- Is your dog known for eating things? - If you have a dog that loves to eat socks, hygiene products, etc, vomiting is always a concerning symptom. Blockages can cause your dog to throw up, so make sure to bring your dog in as soon as you notice it, especially if you know for sure your dog has gotten into something.
- What does your dog’s vomit look like? - One final factor to take into consideration is what your dog's vomit actually looks like. As we touched on briefly, vomiting is usually digested food. But what’s mixed in with that food is also important. If you notice any signs of digested blood, which would appear as dark, coffee grounds-like material, call your vet immediately.
What Can You Do About Your Dog Throwing Up?
If your dog has been throwing up, what the heck can you do about it? The first step is always to contact your dog’s veterinarian to run it by them. They are your best research when it comes to figuring out what’s going on, and they’ll be the ones to help treat it if it requires that level of care.

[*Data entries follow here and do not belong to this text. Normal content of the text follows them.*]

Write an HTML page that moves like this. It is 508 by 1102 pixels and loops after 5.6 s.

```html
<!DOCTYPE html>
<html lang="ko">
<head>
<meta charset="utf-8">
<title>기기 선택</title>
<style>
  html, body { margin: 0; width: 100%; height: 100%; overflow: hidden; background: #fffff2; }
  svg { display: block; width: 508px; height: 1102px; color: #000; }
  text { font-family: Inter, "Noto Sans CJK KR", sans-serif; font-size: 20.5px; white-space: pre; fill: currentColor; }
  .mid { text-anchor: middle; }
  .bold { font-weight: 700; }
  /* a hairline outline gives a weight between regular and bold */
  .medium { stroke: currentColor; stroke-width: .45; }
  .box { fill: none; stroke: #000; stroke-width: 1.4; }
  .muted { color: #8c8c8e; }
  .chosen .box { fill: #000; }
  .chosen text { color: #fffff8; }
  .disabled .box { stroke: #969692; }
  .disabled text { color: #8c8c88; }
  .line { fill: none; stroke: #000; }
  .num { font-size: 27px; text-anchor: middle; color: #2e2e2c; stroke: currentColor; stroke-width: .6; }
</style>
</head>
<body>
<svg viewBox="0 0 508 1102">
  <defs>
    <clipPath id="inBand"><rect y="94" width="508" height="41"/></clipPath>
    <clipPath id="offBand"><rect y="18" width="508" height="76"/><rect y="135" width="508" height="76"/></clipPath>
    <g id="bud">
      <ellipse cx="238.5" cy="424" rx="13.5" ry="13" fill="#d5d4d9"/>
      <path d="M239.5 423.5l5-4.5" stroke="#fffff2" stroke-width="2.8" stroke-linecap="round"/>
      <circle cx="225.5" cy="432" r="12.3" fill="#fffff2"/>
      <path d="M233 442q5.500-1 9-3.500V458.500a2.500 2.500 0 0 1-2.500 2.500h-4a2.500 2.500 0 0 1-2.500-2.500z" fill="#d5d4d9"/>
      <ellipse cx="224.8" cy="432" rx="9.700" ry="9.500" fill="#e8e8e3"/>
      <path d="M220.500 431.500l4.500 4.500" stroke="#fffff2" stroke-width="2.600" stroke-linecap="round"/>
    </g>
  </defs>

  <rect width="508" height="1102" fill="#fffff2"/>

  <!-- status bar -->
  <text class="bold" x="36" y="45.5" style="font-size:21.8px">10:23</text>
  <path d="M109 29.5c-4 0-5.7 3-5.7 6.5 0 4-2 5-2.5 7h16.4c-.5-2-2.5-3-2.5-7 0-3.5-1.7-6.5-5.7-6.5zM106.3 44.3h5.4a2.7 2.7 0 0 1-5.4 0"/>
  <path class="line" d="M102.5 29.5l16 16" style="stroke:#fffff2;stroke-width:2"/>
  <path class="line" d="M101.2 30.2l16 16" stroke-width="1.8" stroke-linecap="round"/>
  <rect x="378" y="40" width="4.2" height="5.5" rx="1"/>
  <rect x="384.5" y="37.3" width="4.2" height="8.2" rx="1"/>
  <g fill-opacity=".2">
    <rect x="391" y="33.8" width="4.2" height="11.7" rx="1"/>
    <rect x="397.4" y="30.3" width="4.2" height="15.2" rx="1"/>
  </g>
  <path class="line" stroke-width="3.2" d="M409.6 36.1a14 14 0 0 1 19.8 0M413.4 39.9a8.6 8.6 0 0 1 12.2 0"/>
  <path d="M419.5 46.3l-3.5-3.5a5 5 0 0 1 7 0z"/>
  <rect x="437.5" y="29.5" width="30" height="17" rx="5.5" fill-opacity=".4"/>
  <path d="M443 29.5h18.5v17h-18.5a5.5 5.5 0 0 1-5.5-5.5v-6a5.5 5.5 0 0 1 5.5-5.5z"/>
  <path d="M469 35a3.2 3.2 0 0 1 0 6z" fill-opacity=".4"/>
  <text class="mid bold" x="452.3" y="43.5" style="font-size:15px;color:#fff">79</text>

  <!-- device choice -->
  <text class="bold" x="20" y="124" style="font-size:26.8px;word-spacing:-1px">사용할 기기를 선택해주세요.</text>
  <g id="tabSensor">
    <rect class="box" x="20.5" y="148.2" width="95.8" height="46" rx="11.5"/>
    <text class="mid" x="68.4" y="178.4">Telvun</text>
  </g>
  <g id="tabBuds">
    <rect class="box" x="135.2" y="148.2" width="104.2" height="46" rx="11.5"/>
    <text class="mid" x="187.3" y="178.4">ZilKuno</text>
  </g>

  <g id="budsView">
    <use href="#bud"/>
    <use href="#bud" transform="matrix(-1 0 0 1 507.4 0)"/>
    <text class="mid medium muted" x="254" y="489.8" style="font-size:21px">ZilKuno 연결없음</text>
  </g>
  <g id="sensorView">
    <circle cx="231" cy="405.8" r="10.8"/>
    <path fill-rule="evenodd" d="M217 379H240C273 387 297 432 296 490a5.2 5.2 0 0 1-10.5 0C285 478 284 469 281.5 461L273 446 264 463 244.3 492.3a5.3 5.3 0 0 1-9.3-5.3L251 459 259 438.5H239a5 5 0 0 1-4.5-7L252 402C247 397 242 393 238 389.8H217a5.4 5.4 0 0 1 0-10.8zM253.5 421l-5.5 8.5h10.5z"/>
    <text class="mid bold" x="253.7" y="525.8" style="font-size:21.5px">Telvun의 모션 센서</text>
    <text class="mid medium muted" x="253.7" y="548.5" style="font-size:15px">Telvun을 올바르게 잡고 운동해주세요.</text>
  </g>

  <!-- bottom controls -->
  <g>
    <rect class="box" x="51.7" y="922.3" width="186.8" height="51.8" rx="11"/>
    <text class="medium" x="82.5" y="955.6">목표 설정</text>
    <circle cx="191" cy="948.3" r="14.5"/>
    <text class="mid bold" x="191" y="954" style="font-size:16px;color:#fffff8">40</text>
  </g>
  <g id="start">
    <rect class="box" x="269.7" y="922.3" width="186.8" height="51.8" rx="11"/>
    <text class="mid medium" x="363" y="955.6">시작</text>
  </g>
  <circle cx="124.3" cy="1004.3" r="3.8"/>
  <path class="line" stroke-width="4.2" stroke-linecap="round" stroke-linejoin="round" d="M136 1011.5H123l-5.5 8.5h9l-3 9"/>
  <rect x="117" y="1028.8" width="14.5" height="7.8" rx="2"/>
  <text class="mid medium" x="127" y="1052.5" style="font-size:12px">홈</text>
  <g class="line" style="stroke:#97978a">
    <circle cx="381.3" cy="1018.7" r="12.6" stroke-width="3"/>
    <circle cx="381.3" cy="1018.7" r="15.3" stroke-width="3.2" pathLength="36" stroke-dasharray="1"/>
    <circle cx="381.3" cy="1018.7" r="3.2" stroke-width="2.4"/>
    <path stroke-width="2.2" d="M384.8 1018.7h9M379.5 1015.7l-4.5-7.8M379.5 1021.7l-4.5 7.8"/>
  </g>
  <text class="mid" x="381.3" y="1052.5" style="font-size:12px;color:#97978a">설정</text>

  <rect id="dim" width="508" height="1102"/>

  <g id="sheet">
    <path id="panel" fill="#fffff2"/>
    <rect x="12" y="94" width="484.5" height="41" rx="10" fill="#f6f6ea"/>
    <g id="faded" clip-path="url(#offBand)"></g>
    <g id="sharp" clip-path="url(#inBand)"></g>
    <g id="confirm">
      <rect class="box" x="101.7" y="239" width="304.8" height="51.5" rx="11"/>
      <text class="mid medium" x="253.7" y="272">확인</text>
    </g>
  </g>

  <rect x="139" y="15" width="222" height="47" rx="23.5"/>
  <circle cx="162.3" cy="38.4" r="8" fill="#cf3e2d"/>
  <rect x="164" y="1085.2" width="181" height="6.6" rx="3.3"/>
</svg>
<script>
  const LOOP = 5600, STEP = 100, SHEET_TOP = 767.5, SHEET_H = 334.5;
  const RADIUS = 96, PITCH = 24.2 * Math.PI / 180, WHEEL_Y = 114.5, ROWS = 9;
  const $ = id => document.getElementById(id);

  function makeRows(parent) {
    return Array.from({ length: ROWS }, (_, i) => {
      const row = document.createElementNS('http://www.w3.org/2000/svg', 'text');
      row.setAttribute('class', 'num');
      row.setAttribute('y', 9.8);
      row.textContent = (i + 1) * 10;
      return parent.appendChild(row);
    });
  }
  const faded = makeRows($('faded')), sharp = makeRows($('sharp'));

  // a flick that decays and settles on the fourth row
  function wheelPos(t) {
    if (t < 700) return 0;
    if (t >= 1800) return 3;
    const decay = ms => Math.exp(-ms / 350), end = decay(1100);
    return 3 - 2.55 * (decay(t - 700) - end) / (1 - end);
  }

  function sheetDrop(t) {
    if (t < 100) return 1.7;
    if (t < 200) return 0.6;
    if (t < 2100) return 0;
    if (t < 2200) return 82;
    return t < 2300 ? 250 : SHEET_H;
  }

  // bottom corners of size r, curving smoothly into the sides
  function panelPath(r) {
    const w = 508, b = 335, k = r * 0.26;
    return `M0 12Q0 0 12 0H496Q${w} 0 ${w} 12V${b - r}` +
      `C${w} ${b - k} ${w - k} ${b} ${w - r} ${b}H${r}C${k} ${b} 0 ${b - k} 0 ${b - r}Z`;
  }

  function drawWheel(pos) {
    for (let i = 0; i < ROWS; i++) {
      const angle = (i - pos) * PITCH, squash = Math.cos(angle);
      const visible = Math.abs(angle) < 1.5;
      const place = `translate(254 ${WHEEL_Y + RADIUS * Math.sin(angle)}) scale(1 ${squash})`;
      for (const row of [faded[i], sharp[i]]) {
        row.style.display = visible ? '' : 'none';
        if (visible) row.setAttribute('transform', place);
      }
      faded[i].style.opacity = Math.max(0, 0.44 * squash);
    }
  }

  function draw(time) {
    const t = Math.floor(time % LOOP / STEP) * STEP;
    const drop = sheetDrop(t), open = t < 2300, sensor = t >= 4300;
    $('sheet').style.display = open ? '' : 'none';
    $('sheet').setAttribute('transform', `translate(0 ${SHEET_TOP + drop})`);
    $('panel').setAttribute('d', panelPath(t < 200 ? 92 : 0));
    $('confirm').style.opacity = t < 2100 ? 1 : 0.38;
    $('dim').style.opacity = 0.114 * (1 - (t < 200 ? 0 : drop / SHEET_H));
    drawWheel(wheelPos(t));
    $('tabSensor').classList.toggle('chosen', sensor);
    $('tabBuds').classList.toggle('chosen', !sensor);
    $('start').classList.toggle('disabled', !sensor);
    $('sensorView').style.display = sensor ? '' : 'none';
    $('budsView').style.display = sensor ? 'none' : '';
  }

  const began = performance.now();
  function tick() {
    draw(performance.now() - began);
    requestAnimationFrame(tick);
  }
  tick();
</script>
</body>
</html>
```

There are many different ways that they can evaluate your dog, including blood tests, checking for parasites, x-rays, ultrasounds, and even surgery if there is an obstruction or other cause. From there, it really comes down to what is causing the vomiting. Typical options to treat vomiting in dogs include medications, injectables, and a bland diet (just like we do when our stomachs hurt!).
Make sure that you’re taking care of your dog’s gut health during the rest of the time they’re not vomiting, too. Keeping their gut strong and healthy can also help them be able to fight off some of the potential triggers of vomiting.
Vomiting may also be the result of food allergies, so feeding them a diet that is meant for their specific needs is essential to their overall health and wellness. It’s this holistic approach that is the most beneficial for dogs, so that you’re not working to catch up when they start to not feel good.
When you’re dealing with your dog throwing up, it can be hard to decide whether it was just a fluke or if it’s the result of a bigger, more concerning issue.
Recognizing the signs that you should contact your veterinarian can help you get an early jump on treatment, and increase the likelihood of a better prognosis! Anything new that’s going on with your dog should be taken seriously.
From all of us here at WINPRO Pet to all of you (and your pets), we wish you years of happiness and good health!
Vomiting in Dogs - Dog Owners | Merck Veterinary Manual (merckvetmanual.com)
Dog Vomiting: When Should You Go to the Vet? | AKC (akc.org)
Warning Signs of Dehydration in Dogs | American Kennel Club (akc.org)